Police have issued a warning about illegal pesticides
Police have issued a warning about illegal pesticides

Police have issued a warning about illegal pesticides, after a post-mortem concluded a red kite died as a result of pesticide abuse.

At the end of October 2018 a red kite was found dead in Nidderdale.

The finder in this case was the landowner, who was concerned that criminal activity may have taken place on his land.

North Yorkshire Police arranged for the bird to be x-rayed, and this showed there were two pieces of shot in the bird.



However, it was not possible to say whether these had caused fatal injuries.

Police released details of the incident, and appealed for information from the public.



Officers have now completed their enquiries. The dead bird was subjected to a post mortem, which concluded that the injury caused by one piece of shot was old and had healed.

The damage caused by the second piece was recent but was not a fatal injury.

The bird was then submitted to the Wildlife Incident Investigation Scheme, which is administered by Natural England.
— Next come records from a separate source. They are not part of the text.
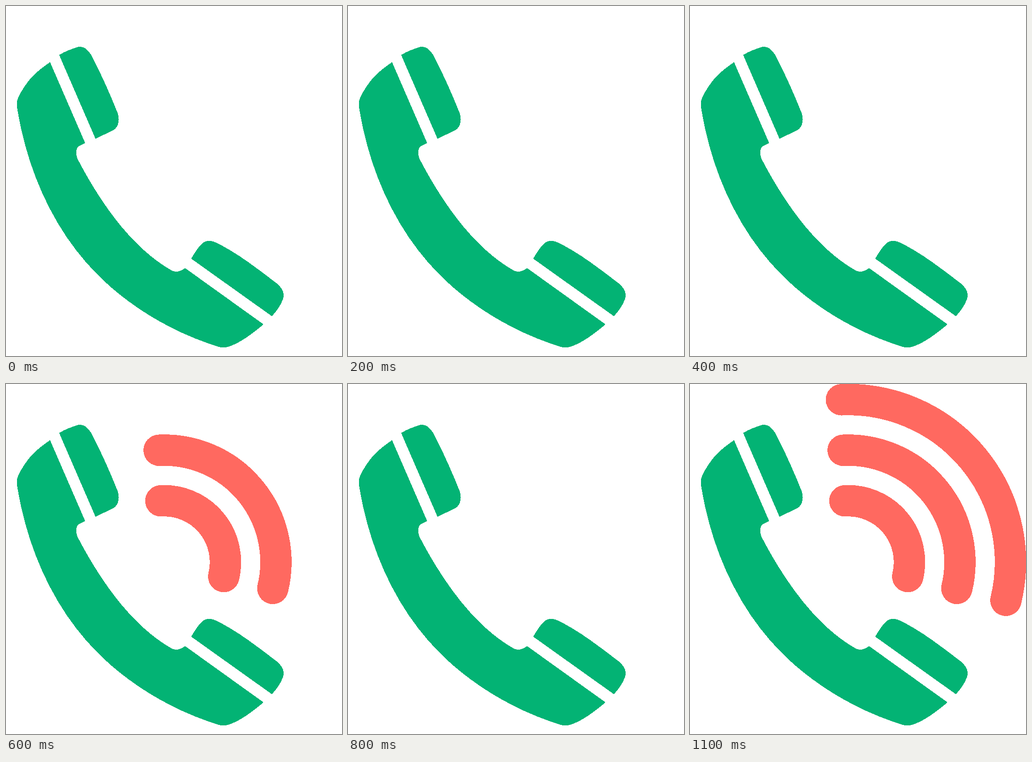
An HTML page that plays this animation: 702 px wide and 730 px high, repeating every 1200 ms.

```html
<!DOCTYPE html>
<html lang="en">
<head>
<meta charset="utf-8">
<title>Ringing phone</title>
<style>
  html, body { margin: 0; width: 100%; height: 100%; overflow: hidden; background: #fff; }
  svg { display: block; width: 702px; height: 730px; shape-rendering: crispEdges; }
</style>
</head>
<body>
<svg viewBox="0 0 702 730">
  <g id="phone" fill="#03b374">
    <path d="M92 117L165.500 286L153 292C146 296 145 307 149.500 319C205 425 270 508 345 551
      C353 556 363 555 374 546.500L538 664C508 690 475 711 455 712.500Q450 712.500 445 711
      C346 681 253 624 187 556C100 467 45 346 23.500 214Q21.500 200 25 192
      C31 178 43 161 53 149C63 138 78 127 92 117Z"/>
    <path d="M111 102C123 95 136 90 148 86C160 82 170 89 178 102C199 142 218 185 234 225
      C238 240 234 253 225 258.500L187 277Z"/>
    <path d="M387 527C394 515 401 504 409 496C418 488 428 488 440 494C483 515 523 546 565 578
      C578 588 583 600 578.500 612C573 626 565 637 555.500 647Z"/>
  </g>
  <g id="waves" fill="none" stroke="#ff6960" stroke-width="65.5" stroke-linecap="round"></g>
</svg>
<script>
const STEP = 100, STEPS = 12, TILT = 7.5;
const CENTER = { x: 330.5, y: 371.5 };
const phone = document.getElementById('phone');
const waveGroup = document.getElementById('waves');

function pointOnWave(radius, degrees) {
  const a = degrees * Math.PI / 180;
  return `${CENTER.x + radius * Math.cos(a)} ${CENTER.y + radius * Math.sin(a)}`;
}

function addWave(radius, startAngle) {
  const path = document.createElementNS('http://www.w3.org/2000/svg', 'path');
  path.setAttribute('d',
    `M${pointOnWave(radius, startAngle)}A${radius} ${radius} 0 0 1 ${pointOnWave(radius, 13.6)}`);
  waveGroup.append(path);
  return path;
}

const waves = [addWave(128, -93.1), addWave(233.5, -92.6), addWave(339, -92.4)];

// The phone shakes once each way, then the waves build up twice.
function render(time) {
  const step = Math.floor(time / STEP) % STEPS;
  const angle = step === 1 ? TILT : step === 3 ? -TILT : 0;
  const visible = step < 4 ? 0 : step % 4;
  phone.setAttribute('transform', `rotate(${angle} 301 398.5)`);
  waves.forEach((wave, i) => wave.setAttribute('visibility', i < visible ? 'visible' : 'hidden'));
}

const start = performance.now();
function tick() {
  render(performance.now() - start);
  requestAnimationFrame(tick);
}
tick();
</script>
</body>
</html>
```
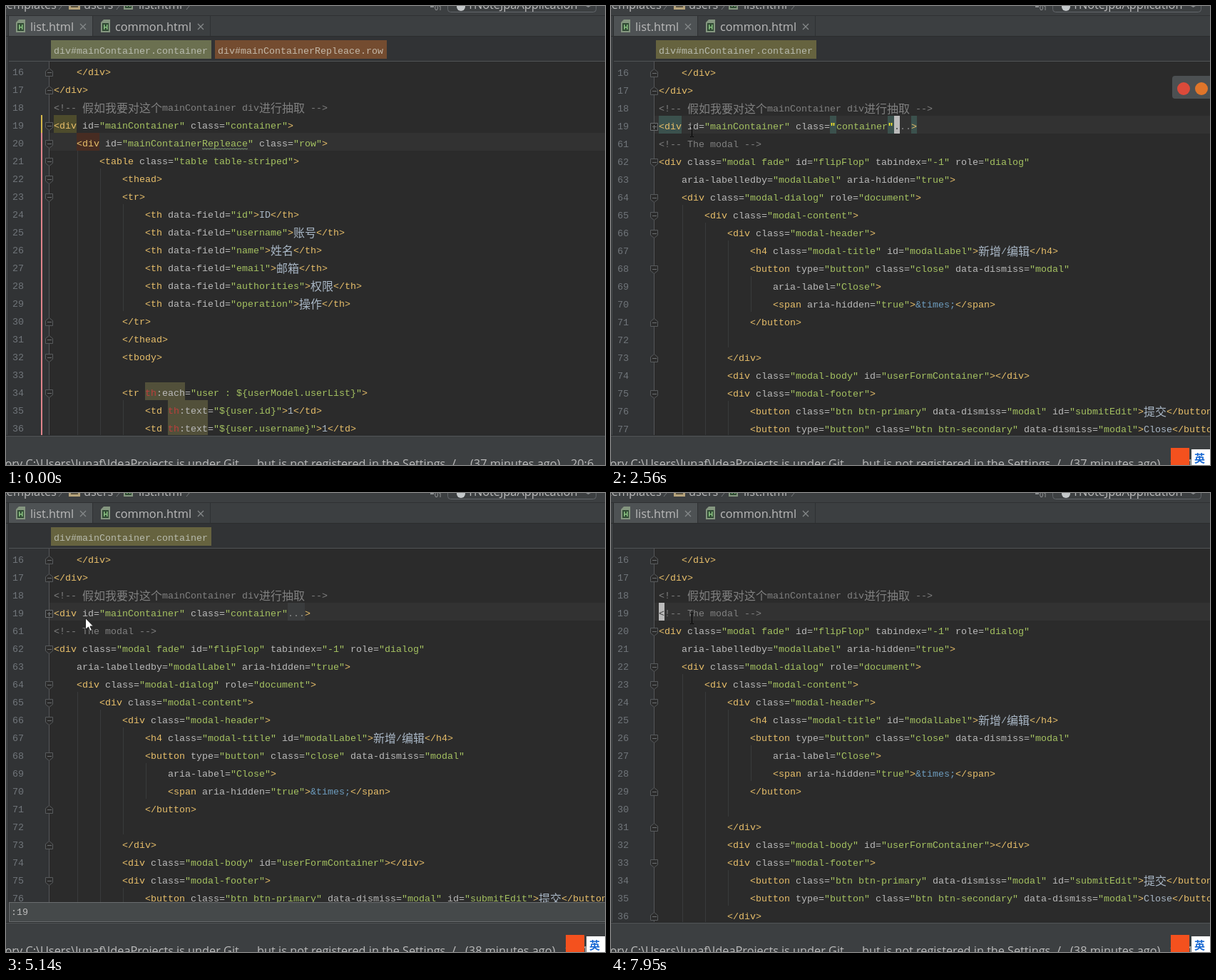
Recreate the animation shown at these times as an HTML page with a canvas. Size 840 by 644 pixels, loop 8000 ms.

```html
<!DOCTYPE html>
<html lang="en">
<head>
<meta charset="utf-8">
<title>Editor</title>
<style>
html, body { margin: 0; width: 100%; height: 100%; overflow: hidden; background: #2b2b2b; }
canvas { display: block; }
</style>
</head>
<body>
<canvas id="stage" width="840" height="644"></canvas>
<script>
const ctx = document.getElementById('stage').getContext('2d');
const LOOP = 8000, LEFT = 67, CELL = 8, ROW = 25;
const MONO = '13.333px "Liberation Mono", monospace';
const BOLD = 'bold ' + MONO;
const CJK = '300 16px "Noto Sans CJK SC", "Noto Sans CJK", sans-serif';
const UI = '16.3px "Open Sans", "Noto Sans", sans-serif';
const C = {
  tag: '#e8bf6a', attr: '#bababa', str: '#a5c261', text: '#a9b7c6',
  note: '#808080', entity: '#6d9cbe', bad: '#bc3f3c', panel: '#3c3f41', match: '#3b514d'
};

const HEAD = ['    </div>', '</div>', '<!-- 假如我要对这个mainContainer div进行抽取 -->'];
const OUTER = '<div id="mainContainer" class="container"';
const th = (field, label) => ' '.repeat(16) + `<th data-field="${field}">${label}</th>`;
const td = key => ' '.repeat(16) + '<td th:text="${user.' + key + '}">1</td>';
const TABLE = [
  OUTER + '>',
  '    <div id="mainContainerRepleace" class="row">',
  '        <table class="table table-striped">',
  '            <thead>',
  '            <tr>',
  th('id', 'ID'), th('username', '账号'), th('name', '姓名'),
  th('email', '邮箱'), th('authorities', '权限'), th('operation', '操作'),
  '            </tr>',
  '            </thead>',
  '            <tbody>',
  '',
  '            <tr th:each="user : ${userModel.userList}">',
  td('id'), td('username')
];
const MODAL = [
  '<!-- The modal -->',
  '<div class="modal fade" id="flipFlop" tabindex="-1" role="dialog"',
  '    aria-labelledby="modalLabel" aria-hidden="true">',
  '    <div class="modal-dialog" role="document">',
  '        <div class="modal-content">',
  '            <div class="modal-header">',
  '                <h4 class="modal-title" id="modalLabel">新增/编辑</h4>',
  '                <button type="button" class="close" data-dismiss="modal"',
  '                    aria-label="Close">',
  '                    <span aria-hidden="true">&times;</span>',
  '                </button>',
  '',
  '            </div>',
  '            <div class="modal-body" id="userFormContainer"></div>',
  '            <div class="modal-footer">',
  '                <button class="btn btn-primary" data-dismiss="modal" id="submitEdit">提交</button>',
  '                <button type="button" class="btn btn-secondary" data-dismiss="modal">Close</button>',
  '            </div>'
];

// folds: s = start, e = end, p = collapsed; guides: [column, first row, last row]
const VIEWS = {
  open: {
    lines: [...HEAD, ...TABLE], num: r => 16 + r, top: 78, caretRow: 4,
    folds: 'ee.sssss......ees.s..',
    guides: [[4, 5, 20], [8, 6, 20], [12, 8, 13], [12, 19, 20]]
  },
  folded: {
    lines: [...HEAD, '', ...MODAL.slice(0, 17)], num: r => r < 4 ? 16 + r : 57 + r, top: 79, caretRow: 3,
    folds: 'ee.p.s.sss.s..e.e.s..',
    guides: [[4, 8, 20], [8, 9, 20], [12, 10, 15], [16, 12, 13], [12, 19, 20]]
  },
  removed: {
    lines: [...HEAD, ...MODAL], num: r => 16 + r, top: 79, caretRow: 3,
    folds: 'ee..s.sss.s..e.e.s..e',
    guides: [[4, 7, 20], [8, 8, 20], [12, 9, 14], [16, 11, 12], [12, 18, 19]]
  }
};

function box(x, y, w, h, color) {
  ctx.fillStyle = color;
  ctx.fillRect(x, y, w, h);
}

function disc(x, y, r, color) {
  ctx.fillStyle = color;
  ctx.beginPath();
  ctx.arc(x, y, r, 0, 7);
  ctx.fill();
}

function poly(points, fill, stroke) {
  ctx.beginPath();
  points.forEach(([x, y]) => ctx.lineTo(x, y));
  ctx.closePath();
  if (fill) { ctx.fillStyle = fill; ctx.fill(); }
  if (stroke) { ctx.strokeStyle = stroke; ctx.lineWidth = 1; ctx.stroke(); }
}

function label(s, x, y, color = '#bbbbbb', font = UI, align = 'left') {
  ctx.font = font;
  ctx.fillStyle = color;
  ctx.textAlign = align;
  ctx.fillText(s, x, y);
  ctx.textAlign = 'left';
}

// Writes on the character grid and returns the end x.
function put(s, x, y, color, font = MONO) {
  ctx.fillStyle = color;
  for (const ch of s) {
    const wide = ch > '\u2e80';
    ctx.font = wide ? CJK : font;
    ctx.fillText(ch, x, y + (wide ? 2 : 0));
    x += wide ? 2 * CELL : CELL;
  }
  return x;
}

function codeLine(line, top) {
  const y = top + 19;
  let x = LEFT, inTag = /^\s*aria-/.test(line);
  for (const t of line.match(/<!--.*?-->|<\/?\w+|>|"[^"]*"|&\w+;|[\w:-]+|\s+|./g) || []) {
    let color = C.text;
    if (t.startsWith('<!--')) color = C.note;
    else if (t[0] === '<') { color = C.tag; inTag = true; }
    else if (t === '>') { color = C.tag; inTag = false; }
    else if (t[0] === '&') color = C.entity;
    else if (inTag) color = t[0] === '"' ? C.str : C.attr;
    if (inTag && t.startsWith('th:')) {
      box(x, top, t.length * CELL, ROW, '#52503a');
      x = put('th', x, y, C.bad);
      x = put(t.slice(2), x, y, color);
    } else x = put(t, x, y, color);
  }
  return x;
}

function foldMark(kind, y) {
  const edge = '#585b5d';
  if (kind === 'p') {
    poly([[55.5, y - 4.5], [65.5, y - 4.5], [65.5, y + 5.5], [55.5, y + 5.5]], '#2b2b2b', '#6c6f71');
    box(60, y - 2, 1, 6, '#85888a');
  } else {
    const d = kind === 's' ? 1 : -1, m = y + 0.5;
    poly([[55.5, m - 5 * d], [65.5, m - 5 * d], [65.5, m + 2 * d], [60.5, m + 6 * d], [55.5, m + 2 * d]], '#2b2b2b', edge);
  }
  box(58, y, 6, 1, '#6c6f71');
}

function wave(x0, x1, y) {
  ctx.strokeStyle = '#7f9a7a';
  ctx.lineWidth = 1;
  ctx.beginPath();
  for (let x = x0; x <= x1; x += 2) ctx.lineTo(x, y + (x - x0) % 4 / 2);
  ctx.stroke();
}

function foldedLine(top, lit) {
  const y = top + 19;
  if (!lit) {
    const x = codeLine(OUTER, top);
    box(x, top, 24, ROW, '#3a3c3d');
    put('>', put('...', x, y, '#8c8c8c'), y, C.tag);
    return;
  }
  box(LEFT, top, 32, ROW, C.match);
  const x = codeLine('<div id="mainContainer" class=', top);
  for (const q of [x, x + 81]) {
    box(q, top, 9, ROW, C.match);
    put('"', q, y, '#ffef28', BOLD);
  }
  put('container', x + 9, y, C.str);
  box(x + 90, top, 8, ROW, '#bbbbbb');
  put('.', x + 90, y, '#3a3a3a');
  put('..', x + 98, y, '#8c8c8c');
  box(x + 114, top, 8, ROW, C.match);
  put('>', x + 114, y, C.tag);
}

function editor(t) {
  const name = t < 1550 ? 'open' : t < 7650 ? 'folded' : 'removed';
  const v = VIEWS[name], rowTop = r => v.top + r * ROW;
  ctx.save();
  ctx.beginPath();
  ctx.rect(0, 78, 840, 524);
  ctx.clip();
  box(4, 78, 836, 524, '#2b2b2b');
  box(4, 78, 57, 524, '#313335');
  box(61, rowTop(v.caretRow), 779, ROW, '#323232');
  for (const [col, a, b] of v.guides)
    box(LEFT + 1 + col * CELL, rowTop(a), 1, (b - a + 1) * ROW, '#393b3c');
  box(60, 78, 1, 524, '#555759');
  if (name === 'open') {
    if (t >= 910) box(60, 168, 1, 434, '#8b8d8f');
    box(49, 178, 2, 424, '#e0858c');
    box(LEFT, rowTop(3), 32, ROW, '#4d4b2c');
    box(LEFT + 32, rowTop(4), 32, ROW, '#472c22');
  }
  if (t < 2180) box(49, 153, 2, ROW, '#d8b84a');
  v.lines.forEach((line, r) => {
    const top = rowTop(r);
    put(String(v.num(r)), 9, top + 19, '#70757a');
    if (v.folds[r] !== '.') foldMark(v.folds[r], top + 15);
    if (name === 'folded' && r === 3) foldedLine(top, t >= 2180 && t < 3270);
    else codeLine(line, top);
  });
  if (name === 'open') wave(275, 339, 200);
  if (name === 'removed') {
    box(LEFT, 154, 8, ROW, '#bbbbbb');
    put('<', LEFT, 173, '#3a3a3a');
  }
  ctx.restore();
}

function fileIcon(x, y) {
  poly([[x + 4, y], [x + 13, y], [x + 13, y + 18], [x, y + 18], [x, y + 4]], '#84967f');
  box(x + 2, y + 5, 9, 11, '#2f4a33');
  box(x + 4, y + 7, 1.5, 7, '#8cc383');
  box(x + 8, y + 7, 1.5, 7, '#8cc383');
  box(x + 5, y + 10, 3, 1.5, '#8cc383');
}

function cross(x, y) {
  ctx.strokeStyle = '#85888a';
  ctx.lineWidth = 1.3;
  ctx.beginPath();
  for (const d of [-4, 4]) {
    ctx.moveTo(x - 4, y - d);
    ctx.lineTo(x + 4, y + d);
  }
  ctx.stroke();
}

function chevron(x) {
  ctx.strokeStyle = '#777a7c';
  ctx.lineWidth = 1;
  ctx.beginPath();
  ctx.moveTo(x + 4, 0);
  ctx.lineTo(x, 5);
  ctx.stroke();
}

function header(t) {
  box(0, 0, 840, 78, C.panel);
  label('templates', -5, 4);
  chevron(74);
  box(88, -6, 16, 11, '#b5a27a');
  box(91, -4, 10, 6, '#5b5340');
  label('users', 109, 4);
  chevron(155);
  fileIcon(165, -13);
  label('list.html', 186, 4);
  chevron(253);
  label('01', 601, 6, '#afb1b3', '9px "Open Sans", sans-serif');
  box(595, 0, 5, 2, '#8a8d8f');
  ctx.strokeStyle = '#62666a';
  ctx.lineWidth = 1;
  ctx.beginPath();
  ctx.roundRect(619.5, -14.5, 208, 23, 4);
  ctx.stroke();
  disc(638, 1, 6, '#c4c8ca');
  label('TNoteJpaApplication', 647, 4);
  poly([[813, 0], [820, 0], [816.5, 2]], '#8a8d8f');

  box(0, 13, 840, 1, '#2f3133');
  box(4, 14, 117, 29, '#4e5254');
  box(121, 14, 1, 29, '#2f3133');
  box(286, 14, 1, 29, '#2f3133');
  fileIcon(14, 19);
  label('list.html', 34, 35);
  cross(108, 29);
  fileIcon(133, 19);
  label('common.html', 153, 35);
  cross(273, 29);
  box(0, 42, 840, 1, '#2b2d2e');

  box(4, 43, 836, 34, '#313335');
  box(4, 77, 836, 1, '#505355');
  if (t < 7950) {
    box(63, 48, 225, 26, t < 1790 ? '#6b7050' : '#66633f');
    put('div#mainContainer.container', 67, 67, '#b8bbae');
  }
  if (t < 1790) {
    box(293, 48, 241, 26, '#744c30');
    put('div#mainContainerRepleace.row', 297, 67, '#c4b8a8');
  }
  box(0, 43, 3, 601, C.panel);
  box(3, 14, 1, 589, '#2b2d2e');
}

function status(t) {
  const early = t < 1550;
  box(0, 602, 840, 42, C.panel);
  box(0, 602, 840, 1, '#292b2c');
  box(0, 603, 840, 1, '#515456');
  label('ory C:\\Users\\lunaf\\IdeaProjects', 235, 648, '#bbbbbb', UI, 'right');
  label('is under Git,', 239, 648);
  label('but is not registered in the', 552, 648, '#bbbbbb', UI, 'right');
  label('Settings. /...', 556, 648);
  label(`(${t < 4520 ? 37 : 38} minutes ago)`, early ? 651 : 644, 648);
  label(early ? '20:6' : '19:43', early ? 792 : 783, 648);
  if (t >= 1460) {
    box(814, 622, 26, 22, '#ffffff');
    box(785, 620, 26, 24, '#f4511e');
    label('英', 818, 640, '#1767d2', 'bold 15px "Noto Sans CJK SC", "Noto Sans CJK", sans-serif');
  }
}

// Latest step whose start time has passed.
const at = (steps, t) => steps.reduce((now, s) => t >= s[0] ? s : now, steps[0]);

const FADE = [[0, 0], [1790, 0.4], [1870, 0.7], [1950, 1], [3800, 0.8], [3900, 0.65], [4040, 0.5], [4130, 0]];
function browsers(t) {
  ctx.globalAlpha = at(FADE, t)[1];
  ctx.fillStyle = '#4c5052';
  ctx.beginPath();
  ctx.roundRect(787, 98, 60, 32, 4);
  ctx.fill();
  disc(803, 116, 9, '#db4a3a');
  disc(828, 116, 9, '#e0752a');
  ctx.globalAlpha = 1;
}

// [time, typed text, caret shown]
const TYPED = [
  [4040, ':', 1], [4430, ':1', 1], [4600, ':19', 1], [5140, ':19', 0], [5370, ':19,', 1],
  [5830, ':19,', 0], [6380, ':19,', 1], [6470, ':19,6', 1], [6560, ':19,60', 1],
  [7100, ':19,60', 0], [7260, ':19,60d', 1]
];
function command(t) {
  if (t < 4040 || t >= 7590) return;
  const [, text, caret] = at(TYPED, t);
  box(4, 574, 836, 28, '#6a6d6f');
  box(5, 575, 835, 26, '#45494a');
  const x = put(text, 7, 592, '#bbbbbb');
  if (caret) box(x - 1, 575, 1, 25, '#d8d8d8');
}

const SHAPES = {
  arrow(x, y) {
    const p = [[0, 0], [0, 16], [4, 12.5], [6.5, 18], [9, 17], [6.5, 11.5], [11, 11.5]];
    poly(p.map(([a, b]) => [x + a + 0.5, y + b + 0.5]), '#ffffff', '#222222');
  },
  hand(x, y) {
    const p = [[2, 1], [4, 1], [5, 7], [12, 9], [13, 14], [11, 20], [4, 20], [0, 13], [3, 12]];
    poly(p.map(([a, b]) => [x + a, y + b]), '#000000', '#0a0a0a');
  },
  beam(x, y) {
    box(x + 2, y + 1, 1, 14, '#050505');
    for (const d of [0, 15]) {
      box(x, y + d, 2, 1, '#050505');
      box(x + 3, y + d, 2, 1, '#050505');
    }
  },
  none() {}
};
const POINTER = [
  [0, 'none'], [70, 'arrow', 617, 615], [240, 'arrow', 390, 452], [300, 'arrow', 136, 269],
  [540, 'arrow', 122, 250], [610, 'arrow', 102, 225], [690, 'arrow', 80, 198], [760, 'arrow', 62, 175],
  [910, 'arrow', 62, 172], [1080, 'hand', 62, 172], [1870, 'beam', 70, 168], [2180, 'none'],
  [2560, 'beam', 111, 168], [3800, 'arrow', 111, 175], [7400, 'beam', 111, 168]
];

function draw(now) {
  const t = now % LOOP;
  header(t);
  editor(t);
  browsers(t);
  command(t);
  status(t);
  const [, shape, x, y] = at(POINTER, t);
  SHAPES[shape](x, y);
}

let start;
function tick(now) {
  start ??= now;
  draw(now - start);
  requestAnimationFrame(tick);
}
draw(0);
requestAnimationFrame(tick);
</script>
</body>
</html>
```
It was subjected to toxicological tests which found several poisons in the bird.

The largest quantity of poison was a substance called bendiocarb, a pesticide which is licenced for use in the UK.

Smaller amounts of two other pesticides, isofenphos and carbofuran, which are both illegal in the UK, were also present.

The report concluded that the kite had died as a result of the abuse of several pesticides.



A spokesperson for North Yorkshire Police said: “The test results suggest that someone not only has access to two illegal poisons, but is also placing them, along with a legal pesticide, into the environment so that a wild bird has been able to consume them.

"In addition to being poisoned, the bird had also been shot at least twice during its life.”

Red kites have been successfully re-introduced to Yorkshire, having been extinct as a breeding bird in England, and they are now a familiar sight to people in Nidderdale.

All birds are protected by law and it is a crime to intentionally kill, injure, or take any wild bird.